>>>
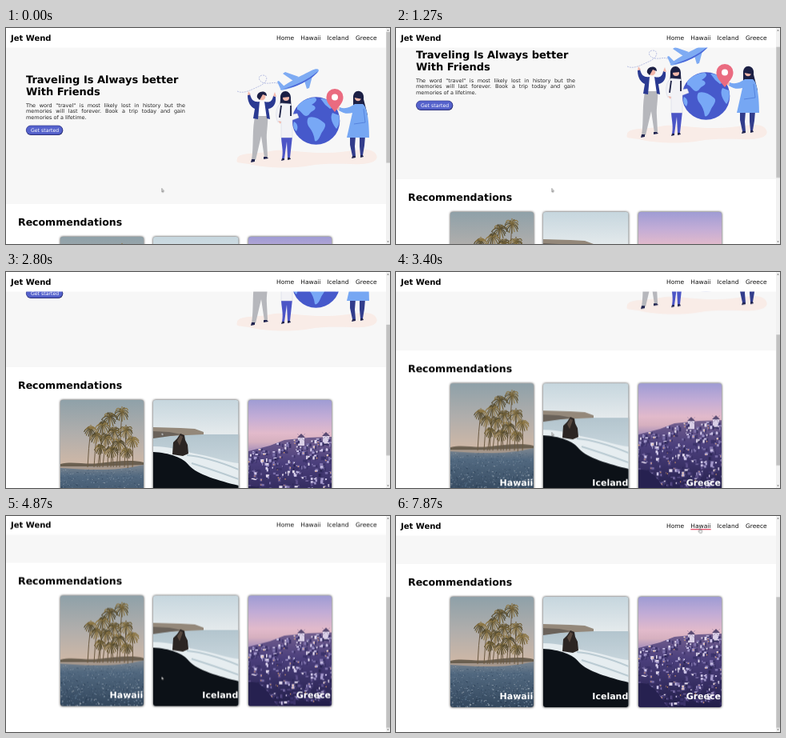
Animation, 480 px wide and 270 px high, one loop 8 s. Source, as an HTML page:

```html
<!DOCTYPE html>
<html lang="en">
<head>
<meta charset="utf-8">
<title>Travel page</title>
<style>
  html, body { margin: 0; width: 100%; height: 100%; overflow: hidden; background: #fff; }
  #stage { position: relative; width: 480px; height: 270px; overflow: hidden; background: #fff; }
  #view, #page, #head, #bar, #cursor { position: absolute; left: 0; top: 0; }
  #view { width: 475px; height: 270px; }
  svg { display: block; overflow: visible; }
  text, p { font-family: Verdana, "DejaVu Sans", sans-serif; text-rendering: geometricPrecision; }
  .bold { font-weight: 700; }
  p { position: absolute; left: 25px; top: 93.5px; width: 199px; margin: 0; font-size: 6.5px;
      line-height: 7.6px; text-align: justify; color: #222; }
  .shadow { filter: drop-shadow(0 .8px 1.4px rgba(0,0,0,.85)); }
</style>
</head>
<body>
<div id="stage">
  <div id="view">
    <div id="page">
      <svg width="475" height="430">
        <defs>
          <linearGradient id="dusk" x2="0" y2="1">
            <stop offset="0" stop-color="#8fa1a9"/><stop offset=".3" stop-color="#b0aeac"/>
            <stop offset=".6" stop-color="#d0b8a6"/>
          </linearGradient>
          <linearGradient id="stones" x2="0" y2="1">
            <stop offset="0" stop-color="#7d8791"/><stop offset=".25" stop-color="#526980"/>
            <stop offset="1" stop-color="#33475d"/>
          </linearGradient>
          <linearGradient id="mist" x2="0" y2="1">
            <stop offset="0" stop-color="#c6d6de"/><stop offset=".3" stop-color="#e4eaec"/>
          </linearGradient>
          <linearGradient id="sea" x2="0" y2="1">
            <stop offset="0" stop-color="#b3c5ce"/><stop offset=".35" stop-color="#c6d4db"/>
          </linearGradient>
          <linearGradient id="lilac" x2="0" y2="1">
            <stop offset="0" stop-color="#9f9cd4"/><stop offset=".15" stop-color="#c2acd6"/>
            <stop offset=".3" stop-color="#e2bacb"/><stop offset=".38" stop-color="#d6b0bf"/>
            <stop offset=".48" stop-color="#9d88ba"/>
          </linearGradient>
          <linearGradient id="town" x2="0" y2="1">
            <stop offset="0" stop-color="#74608f"/><stop offset=".35" stop-color="#4b3f7c"/>
            <stop offset="1" stop-color="#211d48"/>
          </linearGradient>
          <clipPath id="card1"><rect width="104" height="138" rx="3"/></clipPath>
          <clipPath id="card2"><rect width="106.5" height="138" rx="3"/></clipPath>
        </defs>

        <rect y="24" width="475" height="196" fill="#f7f7f7"/>
        <g class="bold" font-size="13">
          <text x="25" y="69">Traveling Is Always better</text>
          <text x="25" y="84.3">With Friends</text>
        </g>
        <rect x="25.3" y="122" width="46" height="12" rx="6" fill="#24285e"/>
        <rect x="25.3" y="122" width="45.4" height="11.2" rx="5.6" fill="#5562cc" stroke="#343a8c" stroke-width=".6"/>
        <text x="31" y="130" font-size="6.2" fill="#fff">Get started</text>

        <!-- travellers -->
        <path d="M289 163C292 155 312 158 330 154S372 157 402 156S452 148 460 155S463 169 445 170S404 168 380 172S325 175 308 171S287 171 289 163Z" fill="#f9ece7"/>
        <path d="M289 79C297 83 307 77 316 73C328 68 328 59 321 59S315 68 324 69S335 66 343 71" fill="none" stroke="#8f9bd6" stroke-width=".6" stroke-dasharray="2 1"/>
        <g fill="#7eabf3">
          <path d="M343 76C350 69 370 59 382 53C388 50 393 51 390 55C383 63 363 74 349 77C345 78 342 78 343 76Z"/>
          <path d="M366 61L349 55L346 57L359 66ZM373 66L376 76L379 75L383 60ZM348 73L341 66L339 67L343 76Z"/>
        </g>
        <path d="M346 76C360 73 377 65 390 54C384 64 360 76 346 76Z" fill="#4c68d8"/>

        <circle cx="387.5" cy="116" r="29.8" fill="#4659cb"/>
        <g fill="#78a8f6">
          <path d="M364 98C369 91 378 87 386 87C391 89 386 94 382 96C387 97 389 101 383 104C379 106 379 110 375 110C370 109 369 103 364 102Z"/>
          <path d="M378 112C384 110 391 113 397 118C402 121 397 127 394 132C392 138 388 143 386 141C385 134 383 129 379 124C376 120 376 115 378 112Z"/>
          <path d="M393 88C400 88 407 93 411 98L405 101L399 96ZM408 106L416 109C418 116 416 123 413 126C409 121 404 113 408 106ZM360 117C364 119 366 124 363 129C360 127 358 122 360 117Z"/>
        </g>

        <g>
          <path d="M312 108H327C328 121 325 130 326 141L327 161L323 162L319 135L312 165L307 165C310 148 307 124 312 108Z" fill="#b6b7bc"/>
          <path d="M306 168l1-4h4v3ZM322 164v-3h4l2 2Z" fill="#20244f"/>
          <path d="M315 92H325L327 110H313Z" fill="#fff"/>
          <path d="M317 92C311 93 307 91 305 83L302 84C302 93 306 99 311 101L309 113L315 114ZM323 92C330 94 333 91 334 85L337 86C338 95 334 100 328 101L330 114L326 113Z" fill="#2a3a92"/>
          <path d="M302 84l1-5 3 4ZM334 85l2-5 2 6Z" fill="#f3b8aa"/>
          <circle cx="320" cy="86" r="4.3" fill="#f3b8aa"/>
          <path d="M314 87C312 79 326 76 326 85L321 83L317 90Z" fill="#1c2045"/>
        </g>
        <g>
          <path d="M344 135H358L355 162H352L351 142L348 163H345C347 152 344 145 344 135Z" fill="#4c55c6"/>
          <path d="M344 166l1-3h3v2ZM352 165v-3h3l1 2Z" fill="#20244f"/>
          <path d="M343 88C342 76 357 76 356 89L357 105H342Z" fill="#1c2045"/>
          <path d="M344 94C337 97 336 111 340 118L344 117V137H358V115L366 112L364 107L358 108L356 95Z" fill="#f2f2f6" stroke="#cfd3e2" stroke-width=".5"/>
          <circle cx="350" cy="87" r="4" fill="#f3b8aa"/>
          <path d="M345 87C345 79 355 80 355 86Z" fill="#1c2045"/>
          <path d="M344 97L342 112M356 97L356 110" stroke="#1c2045" stroke-width="1.8"/>
          <path d="M340 116l4 1-1 3Z" fill="#f3b8aa"/>
        </g>
        <g>
          <path d="M430 135H437L436 148L437 160H433L430 146ZM442 135H449L448 147L446 159H443L442 148Z" fill="#323d8c"/>
          <path d="M432 163l1-3h4v2ZM443 162v-3h3l1 2Z" fill="#20244f"/>
          <path d="M434 88C433 75 449 76 447 89L452 109H434Z" fill="#1c2045"/>
          <path d="M436 95C430 99 424 102 417 99L416 103C423 108 429 107 433 106L426 137H454C454 119 452 99 446 95Z" fill="#76a7f3"/>
          <path d="M447 101L449 118L435 120" fill="none" stroke="#4f7ad8" stroke-width=".8"/>
          <path d="M413 98l4 1-1 4-4-2Z" fill="#f3b8aa"/>
          <circle cx="440" cy="87" r="4.2" fill="#f3b8aa"/>
          <path d="M435 87C435 78 447 78 446 89Z" fill="#1c2045"/>
        </g>
        <path d="M411 105C405 97 400 93 400.5 86A10.5 10 0 0 1 421.5 86C422 93 416 98 411 105Z" fill="#ea6b80"/>
        <circle cx="411" cy="86.5" r="4" fill="#fff"/>

        <text class="bold" x="15" y="247.3" font-size="12.5">Recommendations</text>

        <g class="shadow" transform="translate(68 261)"><g clip-path="url(#card1)" id="beach">
          <rect width="104" height="138" fill="url(#dusk)"/>
          <path d="M0 80C15 76 30 81 48 79S90 74 104 78V87H0Z" fill="#6a5f50"/>
          <path d="M0 83H38L104 81V90H0Z" fill="#a5978c"/>
          <path d="M0 85C35 87 65 90 104 81V138H0Z" fill="url(#stones)"/>
        </g></g>
        <g class="shadow" transform="translate(184 261)"><g clip-path="url(#card2)">
          <rect width="107" height="138" fill="url(#mist)"/>
          <rect y="43" width="107" height="95" fill="url(#sea)"/>
          <path d="M0 34L34 35L52 36L63 40V43L0 46Z" fill="#94887a"/>
          <path d="M0 39L20 40L36 43L0 48Z" fill="#6a625a"/>
          <path d="M0 58C22 58 36 64 57 68S94 78 107 79V109C80 104 51 94 43 82C30 73 15 68 0 68Z" fill="#e6edf0"/>
          <path d="M42 69Q68 71 107 87M48 79Q74 87 107 99" fill="none" stroke="#b9cad2" stroke-width="2"/>
          <path d="M0 65C20 66 38 72 45 82C55 93 82 101 107 107V138H0Z" fill="#0c1117"/>
          <path d="M24 68L25 53L30 48L34 42L39 44L40 50L43 56L44 67L37 70Z" fill="#2b2523"/>
          <path d="M30 51L34 44L37 46L33 57Z" fill="#57483f"/>
        </g></g>
        <g class="shadow" transform="translate(303 261)"><g clip-path="url(#card1)" id="village">
          <rect width="104" height="138" fill="url(#lilac)"/>
          <path d="M0 64L27 57L45 50L75 47L104 46V138H0Z" fill="url(#town)"/>
        </g></g>
        <g class="bold" font-size="11" fill="#fff" text-anchor="end">
          <text x="171.3" y="389">Hawaii</text>
          <text x="290.3" y="389">Iceland</text>
          <text x="406" y="389">Greece</text>
        </g>
      </svg>
      <p>The word "travel" is most likely lost in history but the memories will last forever. Book a trip today and gain memories of a lifetime.</p>
    </div>
    <svg id="head" width="475" height="25">
      <rect y="-10" width="475" height="34.5" fill="#fff"/>
      <text class="bold" x="6" y="15.9" font-size="10">Jet Wend</text>
      <g font-size="7.5" fill="#111">
        <text x="338" y="15.3">Home</text>
        <text x="368.3" y="15.3">Hawaii</text>
        <text x="401.3" y="15.3">Iceland</text>
        <text x="437" y="15.3">Greece</text>
      </g>
      <rect id="line" x="368.3" y="16.2" width="25.4" height="1.1" fill="#e0304f"/>
    </svg>
  </div>
  <svg id="bar" width="480" height="270">
    <rect x="475" width="5" height="270" fill="#f1f1f1"/>
    <path d="M476.2 3.5h2.6l-1.3-1.6ZM476.2 266.5h2.6l-1.3 1.6Z" fill="#666"/>
    <rect id="thumb" x="475.3" y="5" width="4.7" height="163.5" fill="#c1c1c1"/>
  </svg>
  <svg id="cursor" width="8" height="8" fill="#fff" stroke="#222" stroke-width=".45" stroke-linejoin="round">
    <path id="arrow" d="M0 0V4.2L1 3.4L1.6 4.8L2.2 4.5L1.6 3.2H2.9Z"/>
    <path id="hand" d="M1 0Q1.7-.5 1.9.3V2L4 2.5V4.5L3.4 5.8H1.2L-.5 3.5Q-.2 2.6 1 3.3Z"/>
  </svg>
</div>
<script>
const $ = id => document.getElementById(id);
const LOOP = 8000;

let seed = 7;
const rand = (a = 0, b = 1) => {
  seed = (seed * 16807) % 2147483647;
  return a + (b - a) * seed / 2147483647;
};
const pick = list => list[Math.floor(rand(0, list.length))];

function shape(parent, tag, attrs) {
  const el = document.createElementNS('http://www.w3.org/2000/svg', tag);
  for (const k in attrs) el.setAttribute(k, attrs[k]);
  parent.append(el);
}

const beach = $('beach');
function palm(x, y, size, foot) {
  shape(beach, 'path', {
    fill: 'none', stroke: '#6b5a42', 'stroke-width': 1,
    d: `M${foot} 84Q${foot + 1} ${y + 25} ${x} ${y}`
  });
  for (let i = 0; i < 16; i++) {
    const a = i / 16 * Math.PI * 2, r = size * rand(.7, 1.1);
    const dx = Math.cos(a) * r, dy = Math.sin(a) * r * .8;
    shape(beach, 'path', {
      fill: 'none', stroke: pick(['#544a2e', '#6f5f38', '#8d7746']), 'stroke-width': 1.2,
      d: `M${x} ${y}Q${x + dx * .7} ${y + dy - 2} ${x + dx} ${y + dy + 4}`
    });
  }
}

[[77, 15, 10, 74], [62, 21, 10, 59], [53, 31, 9, 49], [38, 36, 8, 34], [82, 38, 10, 80],
 [67, 39, 9, 63], [45, 44, 8, 42], [57, 47, 9, 53], [90, 50, 8, 90], [73, 53, 9, 70],
 [50, 59, 7, 46], [64, 62, 8, 66], [83, 64, 8, 84]].forEach(p => palm(...p));

for (let i = 0; i < 620; i++) {
  const y = rand(87, 138), r = .4 + (y - 85) / 90;
  shape(beach, 'ellipse', {
    cx: rand(0, 104), cy: y, rx: rand(.3, .4 + r), ry: rand(.2, r),
    fill: pick(['#8fa2b6', '#22344a', '#5c7690', '#a4afb8', '#344a63']), opacity: .75
  });
}

const village = $('village');
for (const [x, y] of [[66, 47], [97, 45]]) {
  shape(village, 'path', { d: `M${x - 4} ${y + 10}V${y}H${x + 4}V${y + 10}Z`, fill: '#d9cfe6' });
  shape(village, 'path', { d: `M${x - 5} ${y}L${x} ${y - 5}L${x + 5} ${y}Z`, fill: '#594a72' });
  shape(village, 'path', { d: `M${x - 5} ${y - 5}L${x + 5} ${y + 5}M${x + 5} ${y - 5}L${x - 5} ${y + 5}`, stroke: '#75658d', 'stroke-width': .4 });
}
// Houses run down the slope: lit walls with a shaded side, some with warm windows.
for (let i = 0; i < 330; i++) {
  const depth = i / 330, x = rand(-3, 104);
  const y = 65 - 17 * Math.min(1, Math.max(0, x) / 50) + 84 * depth;
  const w = rand(1.5, 6), h = rand(1.2, 4.5);
  const lit = rand() < .75 - depth * .5;
  shape(village, 'rect', {
    x, y, width: w, height: h,
    fill: pick(lit ? ['#cfc6ea', '#a297cb', '#e2d9ee', '#8174ad'] : ['#3a316a', '#5c4f8a', '#7a6ea8', '#2a2552'])
  });
  shape(village, 'rect', { x: x + w * .7, y, width: w * .5, height: h + 1, fill: '#3b3269' });
  if (i % 6 === 0) shape(village, 'rect', { x: x + 1, y: y + 1, width: 1.3, height: 1.3, fill: '#eaa76c' });
}
shape(village, 'path', { d: 'M0 108Q14 106 25 121L36 138H0Z', fill: '#262150' });

// Rows: time in ms, value, optional easing to the next row.
function play(el, rows, style) {
  const last = rows[rows.length - 1];
  const frames = [...rows, [LOOP, last[1]]].map(([t, v, easing = 'linear']) =>
    ({ offset: t / LOOP, easing, ...style(v) }));
  el.animate(frames, { duration: LOOP, iterations: Infinity });
}
const shiftY = k => v => ({ transform: `translateY(${v * k}px)` });
const show = v => ({ opacity: v });

const scroll = [[0, 0], [70, 1], [870, 22], [1270, 31], [1800, 52], [2800, 101], [3870, 138], [4340, 160]];
play($('page'), scroll, shiftY(-1));
play($('thumb'), scroll, shiftY(.602));
play($('view'), [[0, 0], [4230, 0], [4330, -2], [4460, -4.3], [4870, -1.5], [5400, 0]], shiftY(1));
play($('cursor'), [
  [0, [194.5, 200.5]], [5300, [194.5, 200.5], 'ease-in-out'],
  [6130, [368.5, 23]], [6230, [368.5, 23], 'ease-in-out'], [6600, [378.5, 15.5]]
], ([x, y]) => ({ transform: `translate(${x}px, ${y}px)` }));

const hold = 'step-end';
play($('line'), [[0, 0, hold], [6470, 1, hold]], show);
play($('hand'), [[0, 0, hold], [6470, 1, hold]], show);
play($('arrow'), [[0, 1, hold], [6470, 0, hold]], show);
</script>
</body>
</html>
```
<<<
• Your instructions
Report how many lines of the entries include the word "bold", and let the number stand alone.

• Answer to the exercise
5